GlaxoSmithKline Develops Alternative Shingles Drug

Drug manufacturer GlaxoSmithKline has been developing a non-living shingles vaccine known as Shingrix. This drug would be a safer alternative to Zostavax that Merck should have had knowledge of, according to the plaintiffs.

‘In early state testing [Shingrix] has demonstrated clinical efficacy that far surpasses Zastovox, and does not pose any risks of reactivation that a live attenuated vaccine carries,” states the lawsuit.

Allegedly Inadequate Prescribing Information

The patient information sheet, label and prescribing information distributed with Zostavax, according to the lawsuit, did not sufficiently address the risk of viral infection and the risk of interactions between Zostavax and other common vaccines. Receiving any two such vaccines too closely together may decrease the efficacy of Zostavax, states the lawsuit.

Also, Merck failed to warn consumers that the effectiveness of Zostavax allegedly wanes over time, according to the suit. “The Center for Disease Control and Prevention (CDC) published that the Zostavax vaccine wanes in efficacy within five years, having almost no remaining preventative effects after seven years. This allegation is not included on any labeling or packaging literature to alert users of decreased efficacy of the vaccine with time,” the lawsuit states.
Legal Information and Advice for Zostavax Recipients

If you or someone you know suffered illness associated with adverse effects related to Zostavax, you may be eligible for compensation.
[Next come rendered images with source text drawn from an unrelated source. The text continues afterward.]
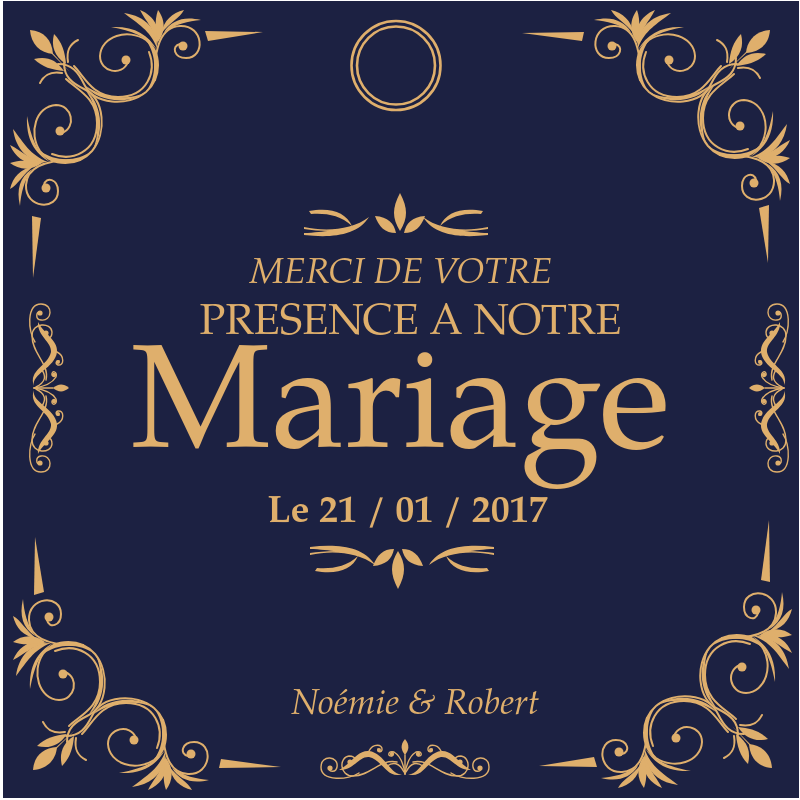
<!DOCTYPE html>
<html lang="fr">
<head>
<meta charset="utf-8">
<title>Étiquette de mariage</title>
<style>
:root {
  --navy: #1c2142;
  --gold: #dfaf6c;
  --paper: #ffffff;
}
* { box-sizing: border-box; margin: 0; }
html, body { width: 800px; height: 800px; overflow: hidden; background: var(--paper); }
.tag {
  position: relative;
  width: 800px;
  height: 800px;
  padding: 1px 1px 2px 3px;
  overflow: hidden;
  color: var(--gold);
  font-family: "TeX Gyre Pagella", Palatino, serif;
}
.panel { width: 100%; height: 100%; background: var(--navy); }
.ornaments { position: absolute; inset: 0; color: var(--gold); }
.line { fill: none; stroke: currentColor; stroke-width: 2; stroke-linecap: round; }
.fine { stroke-width: 1.4; }
.solid { fill: currentColor; }
.message {
  position: absolute;
  inset: 0;
  display: flex;
  flex-direction: column;
  text-align: center;
  white-space: nowrap;
}
/* each line is as tall as the distance from the previous baseline */
.message > * { line-height: 0; font-weight: 400; }
.message > *::before { content: ""; display: inline-block; height: var(--step); }
.thanks { --step: 283px; font-size: 36px; font-style: italic; padding-left: 2px; }
.presence { --step: 51px; font-size: 42.7px; padding-left: 21px; }
.event { --step: 113px; font-size: 148px; padding-left: 1px; }
.message .date { --step: 75px; font-size: 38px; font-weight: 700; padding-left: 15px; }
.couple { --step: 192px; font-size: 35.5px; font-style: italic; padding-left: 31px; }
</style>
</head>
<body>
<main class="tag">
  <div class="panel"></div>

  <svg class="ornaments" width="800" height="800" viewBox="0 0 800 800" aria-hidden="true">
    <defs>
      <g id="corner-arm">
        <g class="line">
          <path d="M58 64C72 64 78 72 84 84C94 105 128 107 146 92C162 78 162 52 146 40C128 28 101 36 100 56C100 72 122 77 128 62"/>
          <path d="M74 66C84 76 92 97 118 97C147 97 157 72 149 52"/>
          <path d="M155 80C154 50 160 27 180 26C204 25 206 58 186 58C174 58 171 46 180 44"/>
          <path d="M68 62C66 50 70 44 78 40"/>
        </g>
        <g class="solid">
          <circle cx="126" cy="60" r="4.5"/>
          <circle cx="183" cy="46" r="4.5"/>
          <path d="M157 50C148 34 134 26 111 27C132 31 146 36 157 50Z"/>
          <path d="M157 48C158 30 146 16 124 13C138 24 150 30 157 48Z"/>
          <path d="M157 45C162 30 155 16 140 10C146 22 154 28 157 45Z"/>
          <path d="M158 42C167 30 164 18 158 10C154 22 156 30 158 42Z"/>
          <path d="M161 34C164 20 172 13 184 10C180 18 170 22 161 34Z"/>
          <path d="M164 32C172 20 184 16 201 20C188 21 176 24 164 32Z"/>
          <path d="M66 64C54 56 51 46 54 34C62 42 65 52 66 64Z"/>
          <path d="M86 86C96 101 128 106 146 92C130 101 102 98 86 86Z"/>
          <path d="M146 40C160 50 164 78 146 92C157 76 157 56 146 40Z"/>
        </g>
      </g>
      <g id="corner">
        <use href="#corner-arm"/>
        <use href="#corner-arm" transform="matrix(0 1 1 0 0 5)"/>
        <g class="solid">
          <path d="M30 30C44 31 52 40 53 54C40 53 31 44 30 30Z"/>
          <path d="M48 48L70 72L52 54Z"/>
          <polygon points="205,31 263,32 208,41"/>
          <polygon points="32,216 41,218 33,278"/>
        </g>
      </g>

      <g id="flourish-arm">
        <path class="solid" d="M2 14C14 17 20-7 36-9C48-10 54 4 66 10C52 11 46-4 36-3C22 0 18 20 2 14Z"/>
        <g class="line fine">
          <path d="M8 2C24-2 34 16 52 16C66 16 66-3 56-4C48-4 48 4 54 4"/>
          <path d="M46 13C56 20 84 22 84 7C84-6 66-4 68 7C69 13 76 12 76 8"/>
          <path d="M0 14C2 0 6-5 11-8C17-10 18-3 13-4"/>
          <path d="M1 12C6 2 12 2 18 6"/>
          <path d="M36-9C32-17 22-16 23-10C24-7 28-8 27-11"/>
        </g>
        <g class="solid">
          <circle cx="55" cy="2" r="2.6"/>
          <circle cx="75" cy="8" r="2.6"/>
          <circle cx="13" cy="-6" r="2.2"/>
          <circle cx="26" cy="-10" r="2"/>
        </g>
      </g>
      <g id="flourish">
        <use href="#flourish-arm"/>
        <use href="#flourish-arm" transform="scale(-1 1)"/>
        <path class="solid" d="M0-21C5-15 4-10 0-5C-4-10-5-15 0-21Z"/>
        <path class="line fine" d="M0-5V14"/>
      </g>

      <g id="wing" class="solid">
        <path d="M309 211C330 207 346 212 352 226C340 215 326 213 311 214Z"/>
        <path d="M304 227C326 232 352 230 369 217C357 236 331 238 304 235L304 233C314 233 324 231 330 231C320 231 311 230 304 229Z"/>
      </g>
      <g id="divider">
        <use href="#wing"/>
        <use href="#wing" transform="translate(792) scale(-1 1)"/>
        <g class="solid">
          <path d="M400 193C408 208 408 218 400 231C392 218 392 208 400 193Z"/>
          <path d="M375 216C388 217 394 223 396 233C385 233 379 227 375 216Z"/>
          <path d="M425 216C412 217 406 223 404 233C415 233 421 227 425 216Z"/>
        </g>
      </g>
    </defs>

    <g id="eyelet" class="line">
      <circle cx="396" cy="65.5" r="44.5" stroke-width="2.6"/>
      <circle cx="396" cy="65.5" r="39" stroke-width="2.6"/>
    </g>

    <g id="corners">
      <use href="#corner"/>
      <use href="#corner" transform="rotate(90 400 400)"/>
      <use href="#corner" transform="translate(2 -2) rotate(180 400 400)"/>
      <use href="#corner" transform="translate(3 0) rotate(-90 400 400)"/>
    </g>

    <g id="flourishes">
      <use href="#flourish" transform="translate(405 760)"/>
      <use href="#flourish" transform="translate(48 388) rotate(90)"/>
      <use href="#flourish" transform="translate(770 388) rotate(-90)"/>
    </g>

    <g id="dividers">
      <use href="#divider"/>
      <use href="#divider" transform="rotate(180 399 391)"/>
    </g>
  </svg>

  <section class="message">
    <p class="thanks">MERCI DE VOTRE</p>
    <p class="presence">PRESENCE A NOTRE</p>
    <h1 class="event">Mariage</h1>
    <p class="date">Le 21 / 01 / 2017</p>
    <p class="couple">Noémie &amp; Robert</p>
  </section>
</main>
</body>
</html>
Parker Waichman LLP offers free, no-obligation case evaluations. We urge you to contact our personal injury attorneys at 1-800-YOURLAWYER (1-800-968-7529).